[Goal of the exercise]
Can you return the records below exactly as they stand, but only from the first line through the one with "relative; width: 809px;"?

[The records]
▬▬▬

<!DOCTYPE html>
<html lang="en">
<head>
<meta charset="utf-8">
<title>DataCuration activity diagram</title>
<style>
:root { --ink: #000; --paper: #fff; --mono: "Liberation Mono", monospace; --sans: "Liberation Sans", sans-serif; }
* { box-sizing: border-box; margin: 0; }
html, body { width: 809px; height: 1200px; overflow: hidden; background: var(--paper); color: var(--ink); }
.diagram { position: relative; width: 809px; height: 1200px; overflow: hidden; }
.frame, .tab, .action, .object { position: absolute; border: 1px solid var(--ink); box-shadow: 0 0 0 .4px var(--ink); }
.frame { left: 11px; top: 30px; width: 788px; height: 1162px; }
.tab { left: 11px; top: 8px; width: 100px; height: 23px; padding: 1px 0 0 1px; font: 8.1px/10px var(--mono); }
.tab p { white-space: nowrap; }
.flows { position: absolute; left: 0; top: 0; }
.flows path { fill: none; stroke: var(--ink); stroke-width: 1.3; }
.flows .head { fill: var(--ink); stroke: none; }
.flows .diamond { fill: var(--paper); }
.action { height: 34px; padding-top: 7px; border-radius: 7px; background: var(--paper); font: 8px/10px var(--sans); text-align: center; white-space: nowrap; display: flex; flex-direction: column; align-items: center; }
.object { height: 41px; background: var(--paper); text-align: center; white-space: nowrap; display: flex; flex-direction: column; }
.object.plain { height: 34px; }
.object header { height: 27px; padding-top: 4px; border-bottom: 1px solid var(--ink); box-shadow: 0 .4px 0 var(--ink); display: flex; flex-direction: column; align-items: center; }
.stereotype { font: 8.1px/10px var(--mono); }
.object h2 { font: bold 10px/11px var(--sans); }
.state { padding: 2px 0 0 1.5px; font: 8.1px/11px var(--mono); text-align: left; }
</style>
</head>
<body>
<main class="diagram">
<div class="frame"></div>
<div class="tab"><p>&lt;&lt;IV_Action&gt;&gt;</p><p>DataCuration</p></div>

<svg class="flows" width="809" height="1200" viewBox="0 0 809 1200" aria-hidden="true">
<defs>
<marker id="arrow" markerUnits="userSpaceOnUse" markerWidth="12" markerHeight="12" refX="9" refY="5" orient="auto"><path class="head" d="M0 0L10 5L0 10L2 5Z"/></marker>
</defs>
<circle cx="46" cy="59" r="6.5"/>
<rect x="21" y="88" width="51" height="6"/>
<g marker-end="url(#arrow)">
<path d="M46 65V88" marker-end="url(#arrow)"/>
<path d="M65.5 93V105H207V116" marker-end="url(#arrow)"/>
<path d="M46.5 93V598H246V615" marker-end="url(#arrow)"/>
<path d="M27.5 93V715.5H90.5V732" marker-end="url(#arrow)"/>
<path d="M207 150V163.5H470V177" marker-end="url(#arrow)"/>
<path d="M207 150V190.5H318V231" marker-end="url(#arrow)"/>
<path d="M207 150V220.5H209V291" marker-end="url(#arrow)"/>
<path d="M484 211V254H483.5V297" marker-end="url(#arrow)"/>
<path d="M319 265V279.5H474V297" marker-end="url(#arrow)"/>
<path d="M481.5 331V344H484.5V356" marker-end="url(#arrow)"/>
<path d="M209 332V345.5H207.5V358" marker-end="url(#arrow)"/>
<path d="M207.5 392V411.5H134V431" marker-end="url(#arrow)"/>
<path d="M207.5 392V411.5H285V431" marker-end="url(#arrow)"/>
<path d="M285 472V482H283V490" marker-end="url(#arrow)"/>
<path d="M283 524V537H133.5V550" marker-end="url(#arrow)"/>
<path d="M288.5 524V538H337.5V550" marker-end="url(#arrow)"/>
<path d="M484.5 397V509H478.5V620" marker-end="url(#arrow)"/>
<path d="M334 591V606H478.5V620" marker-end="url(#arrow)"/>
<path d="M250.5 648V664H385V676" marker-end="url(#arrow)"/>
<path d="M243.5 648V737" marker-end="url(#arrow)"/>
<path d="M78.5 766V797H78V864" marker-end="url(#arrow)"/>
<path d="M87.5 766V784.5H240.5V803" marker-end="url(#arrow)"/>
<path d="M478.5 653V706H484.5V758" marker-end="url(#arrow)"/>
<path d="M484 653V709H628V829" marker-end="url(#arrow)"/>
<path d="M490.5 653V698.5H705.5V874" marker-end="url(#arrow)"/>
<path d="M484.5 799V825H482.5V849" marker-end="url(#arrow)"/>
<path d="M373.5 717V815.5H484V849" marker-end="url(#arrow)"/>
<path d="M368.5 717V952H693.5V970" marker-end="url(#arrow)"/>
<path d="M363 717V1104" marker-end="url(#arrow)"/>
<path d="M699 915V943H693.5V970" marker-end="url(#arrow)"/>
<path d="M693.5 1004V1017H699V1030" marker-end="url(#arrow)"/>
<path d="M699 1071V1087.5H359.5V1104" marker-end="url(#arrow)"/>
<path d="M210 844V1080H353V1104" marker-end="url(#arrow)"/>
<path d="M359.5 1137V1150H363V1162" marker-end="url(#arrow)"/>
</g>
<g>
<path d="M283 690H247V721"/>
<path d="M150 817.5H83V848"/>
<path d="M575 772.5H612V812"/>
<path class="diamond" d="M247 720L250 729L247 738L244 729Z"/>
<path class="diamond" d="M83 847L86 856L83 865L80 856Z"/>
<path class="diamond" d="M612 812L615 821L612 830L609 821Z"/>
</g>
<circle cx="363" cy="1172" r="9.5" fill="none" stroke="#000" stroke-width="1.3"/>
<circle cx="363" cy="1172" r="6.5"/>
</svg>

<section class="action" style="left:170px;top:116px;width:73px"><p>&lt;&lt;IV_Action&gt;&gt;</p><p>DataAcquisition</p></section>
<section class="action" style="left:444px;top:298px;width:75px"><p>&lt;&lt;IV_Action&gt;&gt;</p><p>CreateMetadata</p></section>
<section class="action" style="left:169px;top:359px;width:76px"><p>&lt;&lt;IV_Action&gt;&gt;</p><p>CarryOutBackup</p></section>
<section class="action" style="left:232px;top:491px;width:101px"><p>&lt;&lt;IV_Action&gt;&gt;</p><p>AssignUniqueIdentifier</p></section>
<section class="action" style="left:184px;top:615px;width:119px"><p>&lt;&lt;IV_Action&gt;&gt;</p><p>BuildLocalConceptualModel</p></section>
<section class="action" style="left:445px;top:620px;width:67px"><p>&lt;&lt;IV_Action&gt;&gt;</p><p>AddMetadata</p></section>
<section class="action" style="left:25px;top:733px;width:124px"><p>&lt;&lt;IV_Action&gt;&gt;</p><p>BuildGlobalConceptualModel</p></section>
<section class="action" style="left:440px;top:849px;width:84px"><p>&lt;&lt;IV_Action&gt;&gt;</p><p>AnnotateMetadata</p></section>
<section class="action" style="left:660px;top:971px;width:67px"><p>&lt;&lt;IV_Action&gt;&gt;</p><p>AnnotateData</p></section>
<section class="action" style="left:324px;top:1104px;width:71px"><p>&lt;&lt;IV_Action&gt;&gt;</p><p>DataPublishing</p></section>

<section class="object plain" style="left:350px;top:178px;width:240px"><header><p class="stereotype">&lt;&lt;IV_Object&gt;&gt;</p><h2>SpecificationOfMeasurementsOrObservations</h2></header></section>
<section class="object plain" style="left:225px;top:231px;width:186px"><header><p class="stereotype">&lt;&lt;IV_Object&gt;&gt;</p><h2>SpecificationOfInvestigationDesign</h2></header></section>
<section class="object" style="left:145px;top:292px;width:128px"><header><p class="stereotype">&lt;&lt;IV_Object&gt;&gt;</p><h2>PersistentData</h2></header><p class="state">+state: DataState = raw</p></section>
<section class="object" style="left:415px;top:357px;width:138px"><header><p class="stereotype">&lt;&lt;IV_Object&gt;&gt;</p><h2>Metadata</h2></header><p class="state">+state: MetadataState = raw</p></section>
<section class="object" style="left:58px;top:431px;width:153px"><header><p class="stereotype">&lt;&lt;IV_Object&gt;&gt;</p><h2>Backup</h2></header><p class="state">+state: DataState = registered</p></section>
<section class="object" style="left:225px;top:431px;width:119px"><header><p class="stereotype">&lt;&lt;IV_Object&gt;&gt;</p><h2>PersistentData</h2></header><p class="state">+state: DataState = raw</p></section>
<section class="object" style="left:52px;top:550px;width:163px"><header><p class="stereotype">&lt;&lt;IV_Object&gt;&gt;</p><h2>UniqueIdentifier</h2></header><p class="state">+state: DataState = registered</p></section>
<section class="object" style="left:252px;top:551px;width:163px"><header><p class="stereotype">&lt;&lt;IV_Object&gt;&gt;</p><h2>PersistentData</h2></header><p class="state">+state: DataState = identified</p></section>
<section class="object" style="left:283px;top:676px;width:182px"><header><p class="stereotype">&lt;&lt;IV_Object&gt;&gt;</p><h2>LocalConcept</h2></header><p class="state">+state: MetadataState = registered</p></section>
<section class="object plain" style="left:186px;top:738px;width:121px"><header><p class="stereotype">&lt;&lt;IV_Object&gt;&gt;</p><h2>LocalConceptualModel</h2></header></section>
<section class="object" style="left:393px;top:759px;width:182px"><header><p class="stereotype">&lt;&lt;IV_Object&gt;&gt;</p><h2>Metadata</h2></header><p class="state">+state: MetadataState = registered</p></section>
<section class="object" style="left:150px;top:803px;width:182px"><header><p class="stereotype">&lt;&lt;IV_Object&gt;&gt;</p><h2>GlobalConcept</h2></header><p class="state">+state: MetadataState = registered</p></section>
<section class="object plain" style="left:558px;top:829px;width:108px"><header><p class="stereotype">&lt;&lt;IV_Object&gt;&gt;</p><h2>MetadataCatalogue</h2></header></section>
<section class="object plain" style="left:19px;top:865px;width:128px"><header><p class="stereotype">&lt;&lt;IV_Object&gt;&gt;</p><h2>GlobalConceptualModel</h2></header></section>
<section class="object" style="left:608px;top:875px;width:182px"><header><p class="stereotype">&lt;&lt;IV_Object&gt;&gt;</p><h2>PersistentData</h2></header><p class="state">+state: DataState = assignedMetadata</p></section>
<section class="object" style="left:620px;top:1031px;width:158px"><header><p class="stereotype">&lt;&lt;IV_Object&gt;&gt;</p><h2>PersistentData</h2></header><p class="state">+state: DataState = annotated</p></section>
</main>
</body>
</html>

▬▬▬

[Problem solution]
<!DOCTYPE html>
<html lang="en">
<head>
<meta charset="utf-8">
<title>DataCuration activity diagram</title>
<style>
:root { --ink: #000; --paper: #fff; --mono: "Liberation Mono", monospace; --sans: "Liberation Sans", sans-serif; }
* { box-sizing: border-box; margin: 0; }
html, body { width: 809px; height: 1200px; overflow: hidden; background: var(--paper); color: var(--ink); }
.diagram { position: relative; width: 809px; height: 1200px; overflow: hidden; }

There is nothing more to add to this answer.